1. Labels? Shmabels!
I can’t tell you how many times I’ve asked my spouse to pick up something at the store, only to discover that I have to go back to buy the item I actually wanted. Maybe I could do a quick and dirty shopping trip, too, if I just threw random crap into the cart. Scallions are not shallots. Butternut squash is not pumpkin. And is it too much to ask to look for the word salted or unsalted on the butter? He’ll buy the orange juice with extra pulp, though he hates pulp, and it just goes bad in the fridge. If I mention “pulp free” the next time, he’ll wind up buying the kind with added calcium, which he won’t drink, either.
Sometimes the man reads half the label, which may be worse: “Less sugar,” it says right before “than Sunny D.” I try to explain the difference between fruit juice and fruit drink, but I can see his eyes glazing over like they do when I ask him not to put my favorite wool sweater in the dryer. Whatever.
As a methodology, though, complete disregard for precision inevitably frees up a lot of his time. Not only is his shopping trip nice and quick, I’m probably not going to ask him to go next time.
2. Let’s buy enough for the Armageddon.
You might be wondering why I have a 50-pound bag of rice in the middle of my kitchen. Well, it’s because it doesn’t f*!&ing fit anywhere else. I completely understand buying in bulk, but wouldn’t twenty pounds of rice suffice? That seems like plenty. And is it really necessary to buy 48 rolls of toilet paper at once? Or 12 rolls of paper towels and a gallon jug of Windex? Really?
Last time we needed more bedding for the mouse cage, the man brought home a bag that was four feet wide and three feet tall. Why? Because it was ‘cheaper’ to buy a two-year supply. Little Stripey promptly kicked the bucket a couple of weeks later. Now what? Now the girls’ closet is impassable because a truck load of cedar shavings is sequestered there. Every time I trip over it, or try and squeeze around it to find some lost shoe, I give it a little punch. It feels pretty good.
What makes rule #2 especially confusing is that he hates having so much stuff. “Why are all of the cupboards and closets full of stuff?” he hollers. I bite my tongue, because the basement full of boxes is completely my fault. It’s not like I can cast the first stone.
3. Why go to the store if you could buy it online?
Left to his own devices, the spouse would buy absolutely everything online. It started a while back when it was cheaper to subscribe for a year of two-day shipping than to pay the delivery charge on the gigantic power tool he needed. After that, he began ordering everything from diapers to a shop vac to wine to batteries. That’s convenient and all, but paired with the first two rules, it means we get a lot of packages. Recently he gave me a packet with ten pairs of extra thick white sweat socks. What’s this for? I asked. “Oh,” he shrugged. “I thought they were men’s. It costs too much to ship them back, so I’m giving them to you.” Yeah, thanks.

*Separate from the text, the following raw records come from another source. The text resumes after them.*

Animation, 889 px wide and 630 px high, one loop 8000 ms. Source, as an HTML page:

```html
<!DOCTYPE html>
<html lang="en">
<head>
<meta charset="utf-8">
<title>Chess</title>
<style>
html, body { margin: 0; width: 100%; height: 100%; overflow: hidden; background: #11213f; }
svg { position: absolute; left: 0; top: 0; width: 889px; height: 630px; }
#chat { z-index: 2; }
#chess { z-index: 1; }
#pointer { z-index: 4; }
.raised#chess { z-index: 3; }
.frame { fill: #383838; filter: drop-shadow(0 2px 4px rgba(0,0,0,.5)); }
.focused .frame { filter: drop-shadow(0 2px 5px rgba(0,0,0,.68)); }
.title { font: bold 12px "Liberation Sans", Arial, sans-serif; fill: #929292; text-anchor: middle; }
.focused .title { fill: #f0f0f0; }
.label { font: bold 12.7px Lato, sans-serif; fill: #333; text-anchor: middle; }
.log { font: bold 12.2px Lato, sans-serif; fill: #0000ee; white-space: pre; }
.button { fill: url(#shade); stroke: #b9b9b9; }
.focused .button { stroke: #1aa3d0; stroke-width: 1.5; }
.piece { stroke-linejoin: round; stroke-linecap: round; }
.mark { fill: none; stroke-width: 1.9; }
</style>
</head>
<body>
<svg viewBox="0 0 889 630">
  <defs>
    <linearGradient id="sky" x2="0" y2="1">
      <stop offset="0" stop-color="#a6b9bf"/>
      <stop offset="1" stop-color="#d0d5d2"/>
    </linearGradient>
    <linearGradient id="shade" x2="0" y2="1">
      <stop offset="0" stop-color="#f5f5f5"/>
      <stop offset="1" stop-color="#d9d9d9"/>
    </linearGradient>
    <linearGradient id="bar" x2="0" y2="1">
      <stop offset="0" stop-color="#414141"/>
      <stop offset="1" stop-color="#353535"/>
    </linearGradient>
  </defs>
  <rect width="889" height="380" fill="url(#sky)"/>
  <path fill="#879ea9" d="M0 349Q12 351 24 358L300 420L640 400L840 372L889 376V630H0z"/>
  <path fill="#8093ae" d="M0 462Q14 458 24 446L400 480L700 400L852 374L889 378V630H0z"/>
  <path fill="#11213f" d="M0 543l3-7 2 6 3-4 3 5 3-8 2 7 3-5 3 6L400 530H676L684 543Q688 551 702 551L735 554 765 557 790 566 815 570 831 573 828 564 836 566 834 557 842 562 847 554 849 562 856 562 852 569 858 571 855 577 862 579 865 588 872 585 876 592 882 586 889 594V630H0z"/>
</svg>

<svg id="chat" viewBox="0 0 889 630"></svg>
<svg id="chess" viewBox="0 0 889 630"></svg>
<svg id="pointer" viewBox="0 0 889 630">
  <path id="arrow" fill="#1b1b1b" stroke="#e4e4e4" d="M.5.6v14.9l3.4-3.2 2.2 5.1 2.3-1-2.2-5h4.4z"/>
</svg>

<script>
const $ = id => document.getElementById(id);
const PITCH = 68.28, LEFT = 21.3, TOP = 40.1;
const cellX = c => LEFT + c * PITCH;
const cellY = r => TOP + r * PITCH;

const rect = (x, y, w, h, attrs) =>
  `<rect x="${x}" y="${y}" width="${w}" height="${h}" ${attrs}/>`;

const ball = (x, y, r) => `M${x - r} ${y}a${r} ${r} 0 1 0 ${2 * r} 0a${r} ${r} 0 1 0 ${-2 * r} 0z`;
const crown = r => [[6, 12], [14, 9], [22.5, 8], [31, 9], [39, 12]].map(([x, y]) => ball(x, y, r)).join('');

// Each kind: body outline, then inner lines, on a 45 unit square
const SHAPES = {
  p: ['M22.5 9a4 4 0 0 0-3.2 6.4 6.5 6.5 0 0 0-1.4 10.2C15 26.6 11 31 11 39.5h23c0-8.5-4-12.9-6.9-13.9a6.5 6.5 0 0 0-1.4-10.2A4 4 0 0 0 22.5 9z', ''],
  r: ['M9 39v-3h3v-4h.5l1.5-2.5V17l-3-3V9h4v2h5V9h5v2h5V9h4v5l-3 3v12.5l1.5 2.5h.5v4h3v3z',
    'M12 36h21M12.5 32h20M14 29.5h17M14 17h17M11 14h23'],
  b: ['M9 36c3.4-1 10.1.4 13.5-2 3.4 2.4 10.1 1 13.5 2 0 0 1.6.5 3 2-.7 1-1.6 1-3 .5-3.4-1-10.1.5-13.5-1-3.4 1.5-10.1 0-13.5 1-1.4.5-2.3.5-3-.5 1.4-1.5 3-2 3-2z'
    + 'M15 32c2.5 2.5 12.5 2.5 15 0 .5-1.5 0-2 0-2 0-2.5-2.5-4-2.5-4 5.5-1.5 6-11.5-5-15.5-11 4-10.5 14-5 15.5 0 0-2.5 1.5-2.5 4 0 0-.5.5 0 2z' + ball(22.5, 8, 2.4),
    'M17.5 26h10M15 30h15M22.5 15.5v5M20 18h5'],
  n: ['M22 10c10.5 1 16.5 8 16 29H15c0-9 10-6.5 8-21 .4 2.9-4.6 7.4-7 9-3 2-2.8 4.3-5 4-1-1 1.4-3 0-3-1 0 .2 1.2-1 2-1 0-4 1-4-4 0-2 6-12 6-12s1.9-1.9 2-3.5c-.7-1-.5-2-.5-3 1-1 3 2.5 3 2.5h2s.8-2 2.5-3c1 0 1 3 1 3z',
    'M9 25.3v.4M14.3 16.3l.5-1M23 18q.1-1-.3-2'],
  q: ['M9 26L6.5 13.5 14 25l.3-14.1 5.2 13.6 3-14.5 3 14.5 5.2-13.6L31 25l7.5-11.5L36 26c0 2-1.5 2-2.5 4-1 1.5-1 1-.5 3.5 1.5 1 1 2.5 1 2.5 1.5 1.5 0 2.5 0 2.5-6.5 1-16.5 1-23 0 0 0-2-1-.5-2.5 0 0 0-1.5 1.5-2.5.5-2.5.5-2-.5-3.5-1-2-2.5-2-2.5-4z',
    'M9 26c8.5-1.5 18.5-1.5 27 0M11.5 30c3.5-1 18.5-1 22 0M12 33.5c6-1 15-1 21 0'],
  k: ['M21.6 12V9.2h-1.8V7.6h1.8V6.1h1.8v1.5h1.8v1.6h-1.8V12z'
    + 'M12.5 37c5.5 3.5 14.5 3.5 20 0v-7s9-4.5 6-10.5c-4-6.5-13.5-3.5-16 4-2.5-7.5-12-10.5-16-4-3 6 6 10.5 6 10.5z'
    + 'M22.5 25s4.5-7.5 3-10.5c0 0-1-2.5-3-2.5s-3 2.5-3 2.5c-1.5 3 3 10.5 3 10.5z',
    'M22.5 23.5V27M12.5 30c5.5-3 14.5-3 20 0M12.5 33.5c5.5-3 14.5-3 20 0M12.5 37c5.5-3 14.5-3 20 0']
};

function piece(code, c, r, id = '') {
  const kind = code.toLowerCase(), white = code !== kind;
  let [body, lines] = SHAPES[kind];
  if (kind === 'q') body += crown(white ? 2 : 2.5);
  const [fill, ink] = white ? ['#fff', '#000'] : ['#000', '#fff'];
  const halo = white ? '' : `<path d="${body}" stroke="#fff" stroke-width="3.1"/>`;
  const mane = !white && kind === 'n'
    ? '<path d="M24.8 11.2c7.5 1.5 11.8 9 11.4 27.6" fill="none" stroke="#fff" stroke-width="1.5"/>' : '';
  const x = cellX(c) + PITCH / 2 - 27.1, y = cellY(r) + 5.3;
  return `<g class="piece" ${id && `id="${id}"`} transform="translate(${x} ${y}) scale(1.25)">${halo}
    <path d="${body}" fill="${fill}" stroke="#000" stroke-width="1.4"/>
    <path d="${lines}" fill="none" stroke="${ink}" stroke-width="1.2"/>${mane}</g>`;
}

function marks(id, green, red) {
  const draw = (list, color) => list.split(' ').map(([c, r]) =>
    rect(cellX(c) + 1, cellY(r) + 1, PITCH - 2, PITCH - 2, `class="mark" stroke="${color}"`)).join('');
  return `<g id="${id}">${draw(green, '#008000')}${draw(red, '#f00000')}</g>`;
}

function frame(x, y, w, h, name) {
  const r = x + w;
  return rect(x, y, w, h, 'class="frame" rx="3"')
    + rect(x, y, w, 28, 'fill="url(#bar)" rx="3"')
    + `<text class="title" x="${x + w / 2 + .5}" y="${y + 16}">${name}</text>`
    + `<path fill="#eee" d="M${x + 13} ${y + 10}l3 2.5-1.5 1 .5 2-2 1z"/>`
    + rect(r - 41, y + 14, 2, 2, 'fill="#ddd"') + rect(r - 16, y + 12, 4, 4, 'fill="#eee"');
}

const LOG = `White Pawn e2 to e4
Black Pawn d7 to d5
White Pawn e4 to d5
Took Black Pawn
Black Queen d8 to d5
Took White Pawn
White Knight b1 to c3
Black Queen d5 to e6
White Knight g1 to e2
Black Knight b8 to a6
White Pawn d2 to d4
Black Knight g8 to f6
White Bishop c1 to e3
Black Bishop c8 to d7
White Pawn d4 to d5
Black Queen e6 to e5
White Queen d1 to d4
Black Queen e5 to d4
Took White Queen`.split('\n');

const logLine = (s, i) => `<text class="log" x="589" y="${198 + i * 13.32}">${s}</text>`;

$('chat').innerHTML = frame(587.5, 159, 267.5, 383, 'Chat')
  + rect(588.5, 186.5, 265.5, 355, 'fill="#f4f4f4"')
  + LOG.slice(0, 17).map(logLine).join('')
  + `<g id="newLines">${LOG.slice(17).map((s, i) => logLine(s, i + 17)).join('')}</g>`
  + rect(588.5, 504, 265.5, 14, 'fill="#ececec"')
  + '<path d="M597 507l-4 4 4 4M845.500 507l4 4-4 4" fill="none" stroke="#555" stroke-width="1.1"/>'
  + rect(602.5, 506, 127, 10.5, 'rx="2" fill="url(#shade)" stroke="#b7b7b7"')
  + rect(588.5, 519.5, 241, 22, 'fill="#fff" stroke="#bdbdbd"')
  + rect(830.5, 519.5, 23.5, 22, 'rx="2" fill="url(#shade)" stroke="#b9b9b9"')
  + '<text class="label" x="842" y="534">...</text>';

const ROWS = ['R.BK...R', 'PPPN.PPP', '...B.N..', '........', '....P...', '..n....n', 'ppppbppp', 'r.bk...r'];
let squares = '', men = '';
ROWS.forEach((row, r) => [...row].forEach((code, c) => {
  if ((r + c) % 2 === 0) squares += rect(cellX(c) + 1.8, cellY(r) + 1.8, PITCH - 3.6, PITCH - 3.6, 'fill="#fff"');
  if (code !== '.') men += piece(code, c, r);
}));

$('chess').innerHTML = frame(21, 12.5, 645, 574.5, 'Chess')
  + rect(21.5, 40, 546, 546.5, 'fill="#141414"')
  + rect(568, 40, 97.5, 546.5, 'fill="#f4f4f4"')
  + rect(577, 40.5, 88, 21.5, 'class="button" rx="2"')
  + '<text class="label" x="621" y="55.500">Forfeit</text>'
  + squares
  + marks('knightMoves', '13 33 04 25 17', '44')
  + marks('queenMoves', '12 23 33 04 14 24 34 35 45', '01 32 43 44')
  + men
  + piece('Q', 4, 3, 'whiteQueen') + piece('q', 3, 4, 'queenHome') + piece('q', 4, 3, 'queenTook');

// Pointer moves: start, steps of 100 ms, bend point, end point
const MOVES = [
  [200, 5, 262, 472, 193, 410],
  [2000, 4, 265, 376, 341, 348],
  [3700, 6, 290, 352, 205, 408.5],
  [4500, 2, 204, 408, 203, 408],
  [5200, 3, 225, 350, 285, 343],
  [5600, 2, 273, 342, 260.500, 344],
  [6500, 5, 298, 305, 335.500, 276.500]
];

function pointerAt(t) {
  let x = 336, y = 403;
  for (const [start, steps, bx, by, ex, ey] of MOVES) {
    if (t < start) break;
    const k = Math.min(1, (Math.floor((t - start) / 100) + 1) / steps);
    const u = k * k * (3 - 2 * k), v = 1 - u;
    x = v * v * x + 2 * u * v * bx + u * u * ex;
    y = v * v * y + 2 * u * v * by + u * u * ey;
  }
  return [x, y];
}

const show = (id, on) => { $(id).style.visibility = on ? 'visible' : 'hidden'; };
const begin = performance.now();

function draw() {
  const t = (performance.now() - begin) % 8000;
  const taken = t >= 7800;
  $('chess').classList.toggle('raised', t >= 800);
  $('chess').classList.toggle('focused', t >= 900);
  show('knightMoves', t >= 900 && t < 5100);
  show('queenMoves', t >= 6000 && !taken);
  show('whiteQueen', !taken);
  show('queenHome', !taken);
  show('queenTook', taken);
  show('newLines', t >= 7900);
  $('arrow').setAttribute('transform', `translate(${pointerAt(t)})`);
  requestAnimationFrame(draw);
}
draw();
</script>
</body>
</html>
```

I will admit that the wrong pot that he ‘amazoned’–the one we had to store in a dusty pile on top of the kitchen cabinets for five years–has recently become useful. That’s nice.
In the meantime, we need grape-flavored Children’s Tylenol, so I guess I’ll head to the store. Any ideas on how to use up a mountain of cedar shavings?